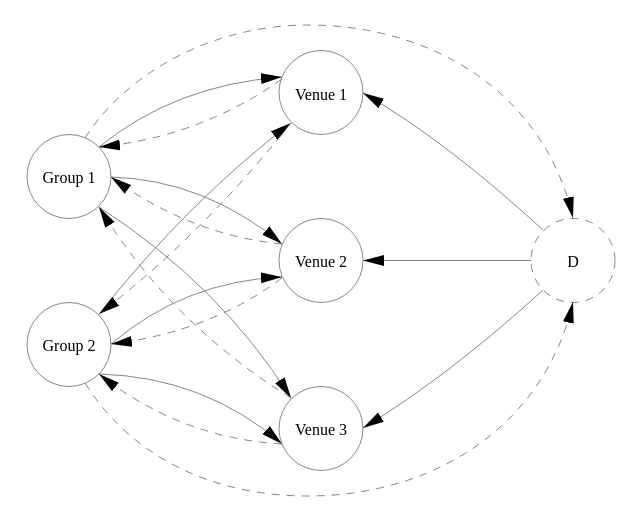
<!DOCTYPE html>
<html lang="en">
<head>
<meta charset="utf-8">
<title>Groups and venues diagram</title>
<style>
:root { --paper: #fff; --ink: #000; --line: #868686; --radius: 42px; }
html, body { margin: 0; overflow: hidden; background: var(--paper); }
.diagram { position: relative; width: 640px; height: 521px; overflow: hidden; background: var(--paper); }
.links { position: absolute; inset: 0; display: block; fill: none; stroke: var(--line); stroke-width: 1; }
.links path { marker-end: url(#arrow); }
.dashed { stroke-dasharray: 8 7; }
.arrowhead { fill: var(--ink); stroke: none; }
.node {
  position: absolute; left: var(--x); top: var(--y);
  width: calc(var(--radius) * 2); height: calc(var(--radius) * 2);
  margin: calc(var(--radius) * -1) 0 0 calc(var(--radius) * -1);
  display: flex; align-items: center; justify-content: center;
  font: 16px/20px "Liberation Serif", serif; color: var(--ink); white-space: nowrap;
}
.node span { position: relative; top: 2px; }
.outlines circle { marker-end: none; }
</style>
</head>
<body>
<main class="diagram">
  <svg class="links" width="640" height="521" viewBox="0 0 640 521" aria-hidden="true">
    <defs>
      <marker id="arrow" markerUnits="userSpaceOnUse" markerWidth="21" markerHeight="12" refX="21" refY="6" orient="auto">
        <polygon class="arrowhead" points="0,0.5 21,6 0,11.5"/>
      </marker>
    </defs>
    <g class="outlines">
      <circle cx="69" cy="176.5" r="42"/>
      <circle cx="69" cy="344.5" r="42"/>
      <circle cx="321" cy="92.5" r="42"/>
      <circle cx="321" cy="260.5" r="42"/>
      <circle cx="321" cy="428.5" r="42"/>
      <circle class="dashed" cx="573" cy="260.5" r="42"/>
    </g>
    <g class="solid">
      <path d="M99 147Q175 85 282 77"/>
      <path d="M111 177Q205 180 282 244"/>
      <path d="M99 207Q220 285 291 398"/>
      <path d="M99 314Q190 200 291 123"/>
      <path d="M111 344Q185 281 282 277"/>
      <path d="M99 374Q205 377 282 444"/>
      <path d="M543 230Q445 140 363 93"/>
      <path d="M531 260.5H363"/>
      <path d="M543 290Q450 375 363 428"/>
    </g>
    <g class="dashed">
      <path d="M282 79Q200 137 99 147"/>
      <path d="M282 244Q190 235 111 177"/>
      <path d="M291 398Q170 323 99 207"/>
      <path d="M291 123Q200 237 99 314"/>
      <path d="M282 278Q210 332 111 344"/>
      <path d="M282 444Q180 438 99 374"/>
      <path d="M85 138C125 75 210 25 308 25C435 25 545 95 573 218"/>
      <path d="M85 383C130 455 210 496 308 496C435 496 545 425 573 302"/>
    </g>
  </svg>
  <div class="node" style="--x:69px;--y:176px"><span>Group 1</span></div>
  <div class="node" style="--x:69px;--y:344px"><span>Group 2</span></div>
  <div class="node" style="--x:321px;--y:93px"><span>Venue 1</span></div>
  <div class="node" style="--x:321px;--y:260px"><span>Venue 2</span></div>
  <div class="node" style="--x:321px;--y:428px"><span>Venue 3</span></div>
  <div class="node" style="--x:573px;--y:260px"><span>D</span></div>
</main>
</body>
</html>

• What to do: Every entry must be retyped exactly, with the pictures removed.

• Answer to the exercise:
<!DOCTYPE html>
<html lang="en">
<head>
<meta charset="utf-8">
<title>Groups and venues diagram</title>
<style>
:root { --paper: #fff; --ink: #000; --line: #868686; --radius: 42px; }
html, body { margin: 0; overflow: hidden; background: var(--paper); }
.diagram { position: relative; width: 640px; height: 521px; overflow: hidden; background: var(--paper); }
.links { position: absolute; inset: 0; display: block; fill: none; stroke: var(--line); stroke-width: 1; }
.links path { marker-end: url(#arrow); }
.dashed { stroke-dasharray: 8 7; }
.arrowhead { fill: var(--ink); stroke: none; }
.node {
  position: absolute; left: var(--x); top: var(--y);
  width: calc(var(--radius) * 2); height: calc(var(--radius) * 2);
  margin: calc(var(--radius) * -1) 0 0 calc(var(--radius) * -1);
  display: flex; align-items: center; justify-content: center;
  font: 16px/20px "Liberation Serif", serif; color: var(--ink); white-space: nowrap;
}
.node span { position: relative; top: 2px; }
.outlines circle { marker-end: none; }
</style>
</head>
<body>
<main class="diagram">
  <svg class="links" width="640" height="521" viewBox="0 0 640 521" aria-hidden="true">
    <defs>
      <marker id="arrow" markerUnits="userSpaceOnUse" markerWidth="21" markerHeight="12" refX="21" refY="6" orient="auto">
        <polygon class="arrowhead" points="0,0.5 21,6 0,11.5"/>
      </marker>
    </defs>
    <g class="outlines">
      <circle cx="69" cy="176.5" r="42"/>
      <circle cx="69" cy="344.5" r="42"/>
      <circle cx="321" cy="92.5" r="42"/>
      <circle cx="321" cy="260.5" r="42"/>
      <circle cx="321" cy="428.5" r="42"/>
      <circle class="dashed" cx="573" cy="260.5" r="42"/>
    </g>
    <g class="solid">
      <path d="M99 147Q175 85 282 77"/>
      <path d="M111 177Q205 180 282 244"/>
      <path d="M99 207Q220 285 291 398"/>
      <path d="M99 314Q190 200 291 123"/>
      <path d="M111 344Q185 281 282 277"/>
      <path d="M99 374Q205 377 282 444"/>
      <path d="M543 230Q445 140 363 93"/>
      <path d="M531 260.5H363"/>
      <path d="M543 290Q450 375 363 428"/>
    </g>
    <g class="dashed">
      <path d="M282 79Q200 137 99 147"/>
      <path d="M282 244Q190 235 111 177"/>
      <path d="M291 398Q170 323 99 207"/>
      <path d="M291 123Q200 237 99 314"/>
      <path d="M282 278Q210 332 111 344"/>
      <path d="M282 444Q180 438 99 374"/>
      <path d="M85 138C125 75 210 25 308 25C435 25 545 95 573 218"/>
      <path d="M85 383C130 455 210 496 308 496C435 496 545 425 573 302"/>
    </g>
  </svg>
  <div class="node" style="--x:69px;--y:176px"><span>Group 1</span></div>
  <div class="node" style="--x:69px;--y:344px"><span>Group 2</span></div>
  <div class="node" style="--x:321px;--y:93px"><span>Venue 1</span></div>
  <div class="node" style="--x:321px;--y:260px"><span>Venue 2</span></div>
  <div class="node" style="--x:321px;--y:428px"><span>Venue 3</span></div>
  <div class="node" style="--x:573px;--y:260px"><span>D</span></div>
</main>
</body>
</html>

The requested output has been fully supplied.